The Digital Domain: A Demonstration is from 1983, when the CD was still very new and digital recording was still fairly new. I think I first heard of the compact disc in that year, although it would be a couple more years before I actually saw one. I probably bought this one is '85 or '86.
This CD was made to demonstrate three different things, really: the compact disc itself, digital recording, and the capabilities of various synthesizers.
1. The Digital Domain - It starts with 15 seconds of dead silence (all bits set to "0"), then fades very slowly into a recording of a creek, with trickling water and insect noises. From the distance you can hear a jet airplane approaching. Brace yourself. This was one of the most mind-blowing things I ever heard. With a good system (such as I had back then) you could make walls vibrate and windows rattle. Someone who didn't know what was happening might easily dive for the floor and say their final prayers. It gets louder and closer until you'd think the jet was going right over your head. The jet lands and is followed by other sounds of other jets taking off and landing. This fades into a monstrous synth chord and one final jet taking off.
2. Study for Reverie - A soprano voice and a trombone were recorded separately, all kinds of cool things were done to the sounds, and then they were placed in simulated reverberant environments--the trombone in a cathedral and the voice in a concert hall.

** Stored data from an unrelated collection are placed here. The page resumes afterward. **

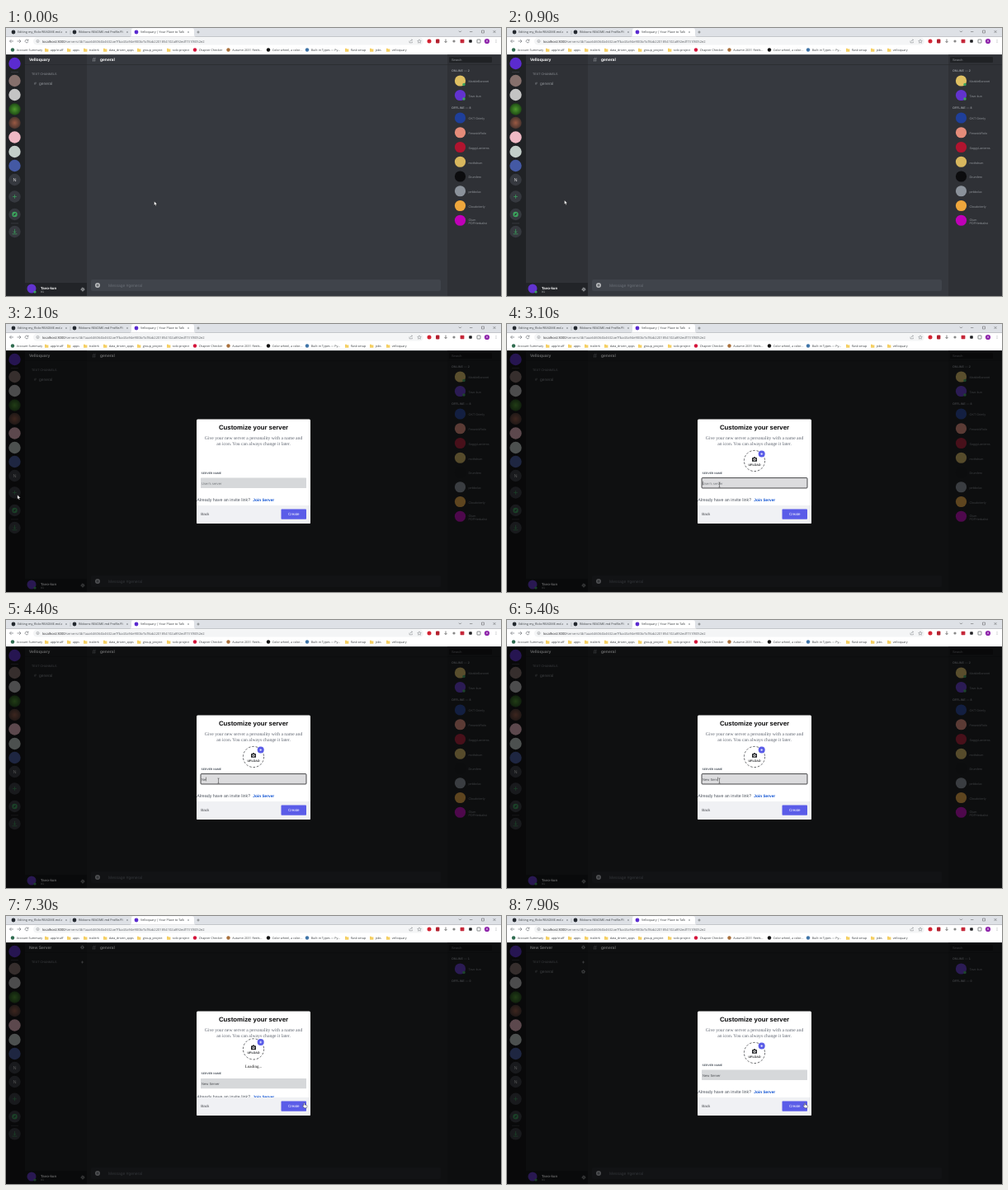
An HTML page that plays this animation: 600 px wide and 325 px high, repeating every 8 s.

```html
<!DOCTYPE html>
<html lang="en">
<head>
<meta charset="utf-8">
<title>Create a server</title>
<style>
html, body { margin: 0; width: 100%; height: 100%; overflow: hidden; background: #36393f; }
svg { display: block; width: 100vw; height: 100vh; }
svg svg { width: auto; height: auto; }
text { font-family: "Liberation Sans", Arial, sans-serif; white-space: pre; text-rendering: geometricPrecision; }
.ui { font-family: "Open Sans", sans-serif; }
.serif { font-family: "Liberation Serif", serif; }
.b { font-weight: 700; }
.mid { text-anchor: middle; }
</style>
</head>
<body>
<svg id="stage" viewBox="0 0 600 325" xmlns="http://www.w3.org/2000/svg"></svg>
<script>
const LOOP = 8000, TOP = 32.4;
const GREY = '#8e9297', LIGHT = '#b9bbbe', GREEN = '#3ba55d', BLURPLE = '#5a5ce8', INK = '#44474c';

const text = (x, y, size, str, fill, cls = '') =>
  `<text x="${x}" y="${y}" font-size="${size}" fill="${fill}" class="${cls}">${str}</text>`;
const rect = (x, y, w, h, fill, r = 0, more = '') =>
  `<rect x="${x}" y="${y}" width="${w}" height="${h}" rx="${r}" fill="${fill}" ${more}/>`;
const disc = (x, y, r, fill, more = '') => `<circle cx="${x}" cy="${y}" r="${r}" fill="${fill}" ${more}/>`;
const line = (d, stroke, w = 0.6, more = '') =>
  `<path d="${d}" fill="none" stroke="${stroke}" stroke-width="${w}" ${more}/>`;
const group = (id, body, more = '') => `<g id="${id}" ${more}>${body}</g>`;
const plus = (x, y, r, c, w) => line(`M${x - r} ${y}h${2 * r}M${x} ${y - r}v${2 * r}`, c, w);
const cross = (x, y, r, c, w) =>
  line(`M${x - r} ${y - r}l${2 * r} ${2 * r}M${x + r} ${y - r}l${-2 * r} ${2 * r}`, c, w);
const gear = (x, y, c = LIGHT) =>
  disc(x, y, 1.3, 'none', `stroke="${c}" stroke-width=".9"`) +
  disc(x, y, 2, 'none', `stroke="${c}" stroke-width=".8" stroke-dasharray=".8 .77"`);

function browser() {
  const tabs = [
    [9, '#24292f', 'Editing my_flickr/README.md at m'],
    [83, '#24292f', 'Ribbons-README.md Profile/Fi'],
    [158, '#5b2bd0', 'Velloquary | Your Place to Talk a']
  ];
  let s = rect(0, 0, 600, 10.6, '#dee1e6') + rect(0, 10.6, 600, TOP - 10.6, '#fff');
  s += '<path d="M150 10.600q2 0 2-2V2.500q0-2.300 2.300-2.300h71.400q2.300 0 2.300 2.300v6.100q0 2 2 2z" fill="#fff"/>';
  s += line('M78 3v5', '#8a8d91', 0.4);
  tabs.forEach(([x, c, label], i) => {
    s += disc(x, 5, 2.4, c) +
      `<clipPath id="tab${i}">${rect(x, 0, 59, 10, '#000')}</clipPath>` +
      `<g clip-path="url(#tab${i})">${text(x + 5, 6.4, 3.75, label, '#3c4043', 'ui')}</g>` +
      cross(73 + i * 74, 5, 1, '#5f6368', 0.4);
  });
  s += plus(233, 5, 1.6, '#3c4043', 0.5) + line('M549 3.6l1.4 1.4 1.4-1.4', '#333', 0.5) +
    line('M562 4.5h3.4M576.5 3h3v3h-3z', '#333', 0.4) + cross(592, 4.5, 1.5, '#333', 0.4);
  // toolbar
  s += line('M9 16H4.5M6.5 14l-2 2 2 2', '#5f6368', 0.6) +
    line('M13.5 16H18M16 14l2 2-2 2', '#5f6368', 0.6) +
    line('M26.6 14.8a1.9 1.9 0 1 0 .3 1.7M27 13.6v1.6h-1.6', '#5f6368', 0.6) +
    rect(33, 11.6, 473, 9, '#f4f5f6', 4.5) +
    disc(38.5, 16, 1.6, 'none', 'stroke="#5f6368" stroke-width=".4"') + line('M38.5 15.8v1.1', '#5f6368', 0.4) +
    text(44, 17.5, 4.1, 'localhost:3000<tspan fill="#5f6368">/servers/4b7aaa646064b4632ae7fba43a94e900b/5cf8ab2201854102a892edf731f8052e2</tspan>', '#202124', 'ui') +
    line('M489 15.5v2.3h3.4v-1.4M490.3 16q.2-1.6 2-1.6M491.6 13.5l1 .9-1 .9', '#5f6368', 0.4) +
    '<path d="M501 13.8l.7 1.5 1.6.2-1.2 1.1.3 1.6-1.4-.8-1.4.8.3-1.6-1.2-1.1 1.6-.2z" fill="none" stroke="#5f6368" stroke-width=".4"/>' +
    disc(513, 16, 2.5, '#d32232') + rect(521, 13.6, 4.4, 4.8, '#b3202e', 1) +
    line('M533 13.5v4M531.5 16l1.5 1.6 1.5-1.6', '#333', 0.6) + disc(543, 16, 1.6, '#888') +
    rect(550.6, 13.8, 4.8, 4.4, '#c5283a', 0.6) + rect(561.2, 14.2, 3.6, 3.6, '#202124', 0.8) +
    rect(571, 14, 4, 4, 'none', 0.5, 'stroke="#3c4043" stroke-width=".6"') +
    disc(583, 16, 3.1, '#8e24aa') + text(583, 17.4, 3.8, 'A', '#fff', 'mid');
  for (const y of [14.3, 16, 17.7]) s += disc(594, y, 0.4, '#5f6368');
  // bookmarks
  const marks = [
    [8, 'Account Summary', '#2f6b4f'], [49, 'app/stuff'], [76, 'apps'], [96, 'trailerk'],
    [120, 'data_driven_apps'], [161, 'group_project'], [197, 'solo-project'],
    [229, 'Chapter Checker', '#d4143a'], [269.5, 'Autumn 2031 Reels...', '#a9703c'],
    [318, 'Color wheel, a color...', '#111'], [365, 'Built-in Types — Py...', '#3f74a8'],
    [413, 'flask setup'], [443, 'jobs'], [463, 'velloquary']
  ];
  for (const [x, label, c] of marks) {
    s += c ? disc(x, 26.5, 2.2, c)
      : `<path d="M${x - 2} 24.7h1.6l.6.7h2.2v3.4h-4.4z" fill="#f5cf62"/>`;
    s += text(x + 4.7, 27.9, 3.7, label, '#3c4043', 'ui');
  }
  return s;
}

function panels() {
  const column = (x, w, c) => rect(x, TOP, w, 325 - TOP, c);
  return column(0, 600, '#36393f') + column(0, 23, '#202225') +
    column(23, 75, '#2f3136') + column(535, 65, '#2f3136') +
    rect(23, 309, 75, 16, '#222428') + rect(23, 44, 577, 0.6, '#25272b') +
    rect(103, 305, 424, 14, '#40444b', 2) + rect(537, 35, 52, 7, '#202225', 1);
}

function rail() {
  const icons = [
    [64, '#86706c'], [81, '#c4c4c4'], [98.5, 'url(#leaf)'], [115, 'url(#dusk)'],
    [132.5, '#efb9c4'], [150, '#c3cec9'], [167, '#4459a4']
  ];
  const button = y => disc(10.5, y, 7.2, '#36393f');
  const letter = y => button(y) + text(10.5, y + 2, 5.6, 'N', '#dcddde', 'mid');
  let s = disc(10.5, 43, 7.2, '#5b2bd0') + rect(6, 53.2, 9, 0.6, '#42454b');
  for (const [y, c] of icons) s += disc(10.5, y, 7.2, c);
  s += letter(184) + group('added', letter(201));
  s += group('tools',
    button(204.5) + plus(10.5, 204.5, 2.4, GREEN, 0.7) +
    button(226) + disc(10.5, 226, 3.2, GREEN) + '<path d="M12.2 224.3l-1 2.4-2.4 1 1-2.4z" fill="#36393f"/>' +
    rect(6, 236.6, 9, 0.6, '#42454b') +
    button(247) + line('M10.5 243.8v4.4M8.8 246.6l1.7 1.8 1.7-1.8M7.6 249.8h5.8', GREEN, 0.7));
  return s;
}

function member(y, color, name, online) {
  const [a, b] = name.split('|');
  return disc(550.5, y, 6.6, color) + (online ? disc(555, y + 4.5, 1.7, GREEN) : '') +
    (b ? text(560.5, y + 0.6, 3.75, a, GREY) + text(560.5, y + 5, 3.75, b, GREY)
       : text(560.5, y + 2.4, 3.75, name, GREY));
}

function members() {
  const offline = [
    ['#1f3f9a', 'OKT Grimly'], ['#e58c7a', 'FenwickRolo'], ['#b0142f', 'SoggyLanterns'],
    ['#d8b75e', 'mothdrum'], ['#0c0c0e', 'Drumfern'], ['#8b929b', 'pebbolux'],
    ['#eea63c', 'Cloudotterly'], ['#c000b8', 'Glum|PDFHerbalist']
  ];
  const head = (y, s) => text(540, y, 3.7, s, GREY, 'b');
  const full = head(53, 'ONLINE — 2') + member(64, '#dfc062', 'MarbleBaronet', true) +
    member(81.5, '#6233cf', 'Tavo-kun', true) + head(98.3, 'OFFLINE — 8') +
    offline.map(([c, n], i) => member(109 + i * 17.75, c, n)).join('');
  const solo = head(53, 'ONLINE — 1') + member(64, '#6233cf', 'Tavo-kun', true) + head(80.3, 'OFFLINE — 0');
  return group('full', full) + group('solo', solo);
}

function content() {
  return rail() + `<text id="title" x="28" y="39.8" font-size="5" fill="#fff" class="b"></text>` +
    text(31, 57, 3.7, 'TEXT CHANNELS', GREY) +
    group('channel', text(34, 69.3, 5, '#', GREY) + text(40, 69.3, 4.9, 'general', GREY)) +
    group('ownGears', gear(92.5, 38) + plus(92.5, 56, 1.5, LIGHT, 0.6)) + group('channelGear', gear(92.5, 67.5)) +
    text(104.5, 41, 8, '#', GREY) + text(114, 40, 5, 'general', '#fff', 'b') +
    text(540, 40, 3.9, 'Search', GREY) + members() +
    disc(111, 312, 3, LIGHT) + plus(111, 312, 1.6, '#40444b', 0.8) +
    text(124, 313.6, 5, 'Message #general', '#686d75') +
    disc(31, 316, 5.5, '#6233cf') + disc(35, 320, 1.6, GREEN) +
    text(42, 316.6, 4.4, 'Tavo-kun', '#fff', 'b') + text(42, 321.4, 3.6, '#1', LIGHT) + gear(93, 317);
}

function modal() {
  const upload =
    disc(300, 166, 12.6, 'none', 'stroke="#2b2d31" stroke-width=".7" stroke-dasharray="2.6 1.8"') +
    '<path d="M297 162.2h1.4l.7-1h1.8l.7 1h1.4v4.6h-6z" fill="#202225"/>' +
    disc(300, 164.3, 1.5, '#fff') + disc(300, 164.3, 0.8, '#202225') +
    text(300, 171.7, 3.55, 'UPLOAD', '#202225', 'b mid') +
    disc(308.7, 157.6, 4, BLURPLE) + plus(308.7, 157.6, 1.4, '#fff', 0.7);
  const field = text(236.6, 182.2, 3.35, 'SERVER NAME', '#4f5660', 'b') +
    '<rect id="box" x="236" y="186.6" width="128" height="12.4" stroke-width=".8"/>' +
    '<text id="value" x="237" y="194.6" font-size="4.167"></text>' +
    '<rect id="caret" y="190.6" width=".4" height="4.8" fill="#111"/>';
  return rect(231, 115.5, 138, 126.5, '#fff', 1.5) +
    text(300, 127.6, 7.8, 'Customize your server', '#060607', 'b mid') +
    text(300, 140.4, 5.7, 'Give your new server a personality with a name and', '#5f6570', 'serif mid') +
    text(300, 146.6, 5.7, 'an icon. You can always change it later.', '#5f6570', 'serif mid') +
    group('upload', upload) + group('loading', text(300, 183.8, 5, 'Loading...', '#111', 'serif mid')) +
    group('field', field) +
    group('invite', text(231.3, 215.2, 5.33, 'Already have an invite link?', '#4f5660') +
      text(299.3, 215.2, 4.75, 'Join Server', '#0a4fd0', 'b')) +
    '<path d="M231 220h138v20.500q0 1.500-1.500 1.500h-135q-1.500 0-1.500-1.500z" fill="#f0f1f4"/>' +
    text(236.3, 232.3, 4.5, 'Back', INK) + rect(333.5, 224.6, 30.5, 12.2, BLURPLE, 0.8) +
    text(348.8, 232.3, 4.5, 'Create', '#fff', 'mid');
}

function cursors() {
  const edge = 'fill="#fff" stroke="#000" stroke-width=".35" stroke-linejoin="round"';
  return group('cursor',
    group('arrow', `<path d="M0 0v5.200l1.200-1.100.8 1.900.9-.4-.8-1.800h1.700z" ${edge}/>`) +
    group('hand', `<path d="M-.6.4q.6-.7 1.200 0v2l2.300.5q.7.300.6 1l-.5 2.300h-3.100l-1.900-2.500q-.2-.8.6-.7l.8.6z" ${edge}/>`) +
    group('beam', line('M-1-3h.8q.2 0 .2.3v5.400q0 .3-.2.3h-.8M1-3h-.8q-.2 0-.2.3M0 2.700q0 .3.2.3h.8', '#222', 0.45)));
}

const gradient = (id, a, b) =>
  `<radialGradient id="${id}"><stop offset="0" stop-color="${a}"/><stop offset="1" stop-color="${b}"/></radialGradient>`;

document.getElementById('stage').innerHTML =
  `<defs>${gradient('leaf', '#4d9a2c', '#1f4a16')}${gradient('dusk', '#9a5a44', '#4a342e')}</defs>` +
  browser() + panels() + group('shade', rect(0, TOP, 600, 325 - TOP, '#000', 0, 'opacity=".72"')) +
  group('content', content()) + group('modal', modal()) + cursors();

const el = {};
document.querySelectorAll('[id]').forEach(n => { el[n.id] = n; });
const show = (id, on) => el[id].setAttribute('display', on ? 'inline' : 'none');
const shift = (id, x, y) => el[id].setAttribute('transform', `translate(${x} ${y})`);

// pointer: time, x, y
const path = [
  [0, 179.5, 210], [400, 179.5, 210], [1200, 19, 208.2], [1400, 16.5, 208], [1600, 15.6, 208],
  [1980, 15.6, 208], [2080, 13.8, 207.3], [2150, 13.8, 207.3], [2800, 256, 195], [3000, 257.5, 195],
  [5950, 257.5, 195], [6400, 340, 227.5], [6530, 340, 227.5], [6800, 361.5, 226.6], [7300, 361.5, 226.6],
  [7600, 361, 226.6], [LOOP, 361, 226.6]
];
const word = 'New Server';
const keys = [4080, 4380, 4480, 4680, 4880, 5080, 5180, 5380, 5580, 5680];
const OPEN = 2080, FOCUS = 2800, CLICK = 6790, LOAD = 6890, JOIN = 7090, DONE = 7590;

function pointer(t) {
  const i = Math.max(1, path.findIndex(p => p[0] > t));
  const [t0, x0, y0] = path[i - 1], [t1, x1, y1] = path[i];
  const u = (t - t0) / (t1 - t0), k = u * u * (3 - 2 * u);
  return [x0 + (x1 - x0) * k, y0 + (y1 - y0) * k];
}

function draw(t) {
  const open = t >= OPEN, focus = t >= FOCUS && t < CLICK;
  const loading = t >= LOAD && t < DONE, joined = t >= JOIN;

  show('shade', open);
  show('modal', open);
  el.content.setAttribute('opacity', open ? 0.36 : 1);

  el.title.textContent = joined ? word : 'Velloquary';
  show('added', joined);
  shift('tools', 0, joined ? 17.3 : 0);
  show('full', !joined);
  show('solo', joined);
  show('channel', !joined || t >= DONE);
  show('ownGears', joined);
  show('channelGear', t >= DONE);

  show('upload', t >= 2180);
  show('loading', loading);
  shift('upload', 0, loading ? -4.6 : 0);
  shift('field', 0, loading ? 10.3 : 0);
  shift('invite', 0, loading ? 5.5 : 0);

  const typed = keys.filter(k => k <= t);
  el.value.textContent = typed.length ? word.slice(0, typed.length) : "User's server";
  el.value.setAttribute('fill', typed.length ? '#4c4e52' : '#777a7e');
  el.box.setAttribute('fill', focus ? '#dcdcde' : '#d6d8da');
  el.box.setAttribute('stroke', focus ? '#1c1d20' : 'none');
  el.box.setAttribute('rx', focus ? 0.9 : 0.4);
  const since = t - (typed.length ? typed[typed.length - 1] : FOCUS);
  show('caret', focus && since % 1000 < 500);
  el.caret.setAttribute('x', 237 + (typed.length ? el.value.getComputedTextLength() : 0));

  const [x, y] = pointer(t);
  shift('cursor', x, y);
  const beam = open && x > 236 && x < 364 && y > 186 && y < 199;
  const hand = open ? x > 333 && y > 224 : x < 18.5;
  show('beam', beam);
  show('hand', hand);
  show('arrow', !beam && !hand);
}

const start = performance.now();
function tick() {
  draw((performance.now() - start) % LOOP);
  requestAnimationFrame(tick);
}
tick();
</script>
</body>
</html>
```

3. Lions are Growing - Words from a poem called "Rommel Drives on into Egypt" were recorded, broken down and rebuilt with a computer. Strange, but a good example of how far audio technology had already come.

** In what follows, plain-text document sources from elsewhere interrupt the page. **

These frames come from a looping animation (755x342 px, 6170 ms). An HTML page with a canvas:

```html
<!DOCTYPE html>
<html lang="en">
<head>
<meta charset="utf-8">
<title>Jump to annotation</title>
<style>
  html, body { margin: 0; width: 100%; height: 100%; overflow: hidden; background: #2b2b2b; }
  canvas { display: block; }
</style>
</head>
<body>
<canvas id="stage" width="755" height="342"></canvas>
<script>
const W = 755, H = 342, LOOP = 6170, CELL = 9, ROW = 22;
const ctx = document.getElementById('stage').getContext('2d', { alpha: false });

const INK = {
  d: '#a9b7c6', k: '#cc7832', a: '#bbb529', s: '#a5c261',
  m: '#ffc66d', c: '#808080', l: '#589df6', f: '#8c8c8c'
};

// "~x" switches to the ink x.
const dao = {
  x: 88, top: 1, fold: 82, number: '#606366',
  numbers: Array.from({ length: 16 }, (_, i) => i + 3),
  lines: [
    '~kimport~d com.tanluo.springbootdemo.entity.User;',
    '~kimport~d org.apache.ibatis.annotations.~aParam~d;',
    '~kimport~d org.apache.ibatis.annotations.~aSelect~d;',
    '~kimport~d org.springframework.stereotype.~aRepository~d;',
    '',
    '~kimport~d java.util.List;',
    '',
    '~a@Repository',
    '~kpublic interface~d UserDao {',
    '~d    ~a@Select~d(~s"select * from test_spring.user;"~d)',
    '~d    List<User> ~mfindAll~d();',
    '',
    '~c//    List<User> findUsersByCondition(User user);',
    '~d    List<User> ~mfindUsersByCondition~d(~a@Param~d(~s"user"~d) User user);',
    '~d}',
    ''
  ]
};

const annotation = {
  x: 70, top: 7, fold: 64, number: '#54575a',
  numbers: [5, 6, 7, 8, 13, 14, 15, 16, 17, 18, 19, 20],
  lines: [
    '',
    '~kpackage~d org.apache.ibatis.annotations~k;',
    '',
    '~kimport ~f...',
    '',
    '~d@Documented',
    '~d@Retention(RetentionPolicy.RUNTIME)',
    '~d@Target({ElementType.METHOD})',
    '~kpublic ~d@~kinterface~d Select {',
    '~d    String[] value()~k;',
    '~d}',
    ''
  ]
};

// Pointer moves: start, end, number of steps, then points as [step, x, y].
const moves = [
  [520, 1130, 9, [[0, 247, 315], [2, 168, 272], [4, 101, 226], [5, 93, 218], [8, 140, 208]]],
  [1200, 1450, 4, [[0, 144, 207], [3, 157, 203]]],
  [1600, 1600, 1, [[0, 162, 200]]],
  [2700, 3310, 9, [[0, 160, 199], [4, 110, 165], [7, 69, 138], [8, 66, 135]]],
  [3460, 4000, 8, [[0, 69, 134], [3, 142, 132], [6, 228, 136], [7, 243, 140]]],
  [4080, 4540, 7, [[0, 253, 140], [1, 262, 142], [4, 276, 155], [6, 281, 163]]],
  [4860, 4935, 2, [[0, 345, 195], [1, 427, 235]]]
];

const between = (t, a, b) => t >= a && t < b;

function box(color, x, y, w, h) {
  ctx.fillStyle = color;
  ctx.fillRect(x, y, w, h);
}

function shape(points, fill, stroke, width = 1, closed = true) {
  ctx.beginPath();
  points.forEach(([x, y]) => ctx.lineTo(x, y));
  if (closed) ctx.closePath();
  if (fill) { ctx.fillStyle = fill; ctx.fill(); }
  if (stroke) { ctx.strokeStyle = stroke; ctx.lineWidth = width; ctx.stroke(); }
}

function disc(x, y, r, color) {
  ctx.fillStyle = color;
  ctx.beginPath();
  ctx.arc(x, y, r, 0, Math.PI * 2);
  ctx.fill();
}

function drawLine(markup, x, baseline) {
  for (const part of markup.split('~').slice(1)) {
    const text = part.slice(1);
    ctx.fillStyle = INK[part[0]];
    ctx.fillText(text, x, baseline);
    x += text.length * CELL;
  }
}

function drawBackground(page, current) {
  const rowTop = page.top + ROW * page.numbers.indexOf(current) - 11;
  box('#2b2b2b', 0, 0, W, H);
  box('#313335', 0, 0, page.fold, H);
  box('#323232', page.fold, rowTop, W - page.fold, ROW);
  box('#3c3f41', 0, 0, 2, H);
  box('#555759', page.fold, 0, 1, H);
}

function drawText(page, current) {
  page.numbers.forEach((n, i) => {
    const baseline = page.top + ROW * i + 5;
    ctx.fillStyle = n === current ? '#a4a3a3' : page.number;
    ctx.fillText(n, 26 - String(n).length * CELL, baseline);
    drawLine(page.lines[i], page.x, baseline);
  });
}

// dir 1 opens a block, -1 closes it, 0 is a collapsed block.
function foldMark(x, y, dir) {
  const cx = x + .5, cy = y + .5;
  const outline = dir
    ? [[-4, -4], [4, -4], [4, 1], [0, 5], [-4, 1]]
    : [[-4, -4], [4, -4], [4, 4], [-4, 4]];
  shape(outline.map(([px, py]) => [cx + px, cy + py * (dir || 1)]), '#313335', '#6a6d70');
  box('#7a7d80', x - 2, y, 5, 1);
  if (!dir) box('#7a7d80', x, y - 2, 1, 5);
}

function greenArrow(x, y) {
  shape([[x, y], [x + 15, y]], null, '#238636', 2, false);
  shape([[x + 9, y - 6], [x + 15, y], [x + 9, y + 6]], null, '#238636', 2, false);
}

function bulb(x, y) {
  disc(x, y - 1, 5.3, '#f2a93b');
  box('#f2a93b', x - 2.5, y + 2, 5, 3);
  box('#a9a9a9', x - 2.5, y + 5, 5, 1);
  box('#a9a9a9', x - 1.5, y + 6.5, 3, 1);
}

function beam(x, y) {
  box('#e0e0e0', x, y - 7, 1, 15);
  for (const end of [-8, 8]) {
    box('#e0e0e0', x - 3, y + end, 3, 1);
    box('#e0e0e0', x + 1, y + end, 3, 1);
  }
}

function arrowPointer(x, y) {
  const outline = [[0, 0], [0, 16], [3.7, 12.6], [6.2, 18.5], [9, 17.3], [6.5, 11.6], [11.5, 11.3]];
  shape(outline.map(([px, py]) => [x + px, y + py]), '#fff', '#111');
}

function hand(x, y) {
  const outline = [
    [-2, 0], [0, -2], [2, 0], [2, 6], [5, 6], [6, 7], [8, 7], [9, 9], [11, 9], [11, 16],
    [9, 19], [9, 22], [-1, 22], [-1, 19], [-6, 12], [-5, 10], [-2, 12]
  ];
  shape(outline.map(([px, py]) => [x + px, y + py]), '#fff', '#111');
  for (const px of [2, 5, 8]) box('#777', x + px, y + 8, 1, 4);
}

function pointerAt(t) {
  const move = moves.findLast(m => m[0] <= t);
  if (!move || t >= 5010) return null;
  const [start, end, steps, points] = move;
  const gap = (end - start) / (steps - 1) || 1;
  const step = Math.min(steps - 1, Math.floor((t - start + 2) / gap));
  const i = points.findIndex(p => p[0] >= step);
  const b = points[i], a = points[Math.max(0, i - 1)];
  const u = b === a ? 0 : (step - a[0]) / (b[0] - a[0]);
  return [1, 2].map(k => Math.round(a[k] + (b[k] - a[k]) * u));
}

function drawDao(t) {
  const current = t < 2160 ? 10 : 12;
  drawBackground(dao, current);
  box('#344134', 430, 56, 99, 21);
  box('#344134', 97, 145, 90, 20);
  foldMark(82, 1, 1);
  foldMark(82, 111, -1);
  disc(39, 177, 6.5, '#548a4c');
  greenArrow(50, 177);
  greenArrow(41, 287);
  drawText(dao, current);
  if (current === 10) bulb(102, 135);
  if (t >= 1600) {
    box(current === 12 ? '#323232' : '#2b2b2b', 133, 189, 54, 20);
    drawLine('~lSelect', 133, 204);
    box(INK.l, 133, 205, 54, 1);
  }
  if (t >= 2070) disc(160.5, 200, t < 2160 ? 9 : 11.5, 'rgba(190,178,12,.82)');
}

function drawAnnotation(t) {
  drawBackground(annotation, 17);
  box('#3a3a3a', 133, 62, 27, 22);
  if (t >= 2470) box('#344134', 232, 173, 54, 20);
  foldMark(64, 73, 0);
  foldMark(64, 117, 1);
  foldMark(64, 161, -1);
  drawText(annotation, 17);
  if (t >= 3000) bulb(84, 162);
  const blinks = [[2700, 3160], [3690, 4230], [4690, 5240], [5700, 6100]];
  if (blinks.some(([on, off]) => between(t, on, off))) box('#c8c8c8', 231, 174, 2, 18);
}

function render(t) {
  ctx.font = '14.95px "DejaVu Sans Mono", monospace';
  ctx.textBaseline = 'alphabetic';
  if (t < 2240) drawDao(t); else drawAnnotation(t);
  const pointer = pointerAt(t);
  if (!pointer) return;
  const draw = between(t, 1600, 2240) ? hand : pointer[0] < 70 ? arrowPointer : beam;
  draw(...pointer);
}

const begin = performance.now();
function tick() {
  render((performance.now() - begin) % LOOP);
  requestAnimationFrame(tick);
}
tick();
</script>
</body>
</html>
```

4. Hologram 9 - A digital recording of a harpsichord piece. No synthesizers or computers on this one, just a harpsichord that was mic'd to emphasize the overtones produced by the instrument so the recording produces audio "illusions." You think you hear notes and chords that aren't actually being played.
5. Colony V (excerpt) - This one is all synthetic. An "orchestra" of 50 simulated violins with some other synthesized instruments and voices and digitally recorded birds, frogs and insects.
6. Specific Racquetball - A one-minute digital recording of a racquetball match. Nothing musical about it, just one of those gee-whiz things to show how sharp the sound could be with digital recording and a digital medium.
7, 8 and 9. - Excerpts from a piece called "Shaman." Percussion, bass and synthesizer. This was actually a theatre piece that was performed by a belly dancer.
10. Towers of Hanoi - All of these tracks have extensive descriptions of what's going on, how the sounds were recorded and the equipment used to record and produce them. This is one that I would have to quote the whole thing to describe it. It's based on a puzzle game in which you have to move a tower one disc at a time without it collapsing, but in this piece the discs are different pitches and the towers are different timbres.
11. Generic Racquetball - Another racquetball track, but this time instead of a specific match, it's a recording of all the courts surrouding the court that the recording equipment was in.
12. Love in the Asylum - A synthesizer piece that combines simulated real instruments with new sounds created by the composer. Like several other of the musical tracks, this would fall into the "ambient/experimental" category.
13. Venice Beach - Digital recording of said beach layered with other recordings made by something called a "waterphone."
14. Silicon Valley Breakdown (excerpt) - This is my favorite, I think. Quote: "...scored for a symphony of imaginary plucked stringed instruments. These range from a tiny 'piccolo mandolin' to an immense bass 'plucked Golden Gate Bridge.'" This is another one that is entirely synthetic.
15. Foothill Park - Digital recording of a redwood grove, featuring a bluejay and other environmental sounds.
16. Helicopter - An almost four-minute digital recording of a Huey helicopter.
The remaining tracks (17-29) are test tracks, beginning with one that allows you to check correct speaker placement, then followed by several noise generation tracks that you could use to test the output of your system. The final track is one minute of dead silence, all bits set to "0" so you can test your system's noise floor.
Like I mentioned before, the booklet that came with the CD is packed with a wealth of technical information on exactly what kind of instruments and equipment were used and exactly how they were used, often right down to describing microphone placement. This CD is no longer produced, and getting a new one will cost you more than your usual new CD, but Amazon has used ones available quite cheap. I think it would be a good buy for anyone with a CD player.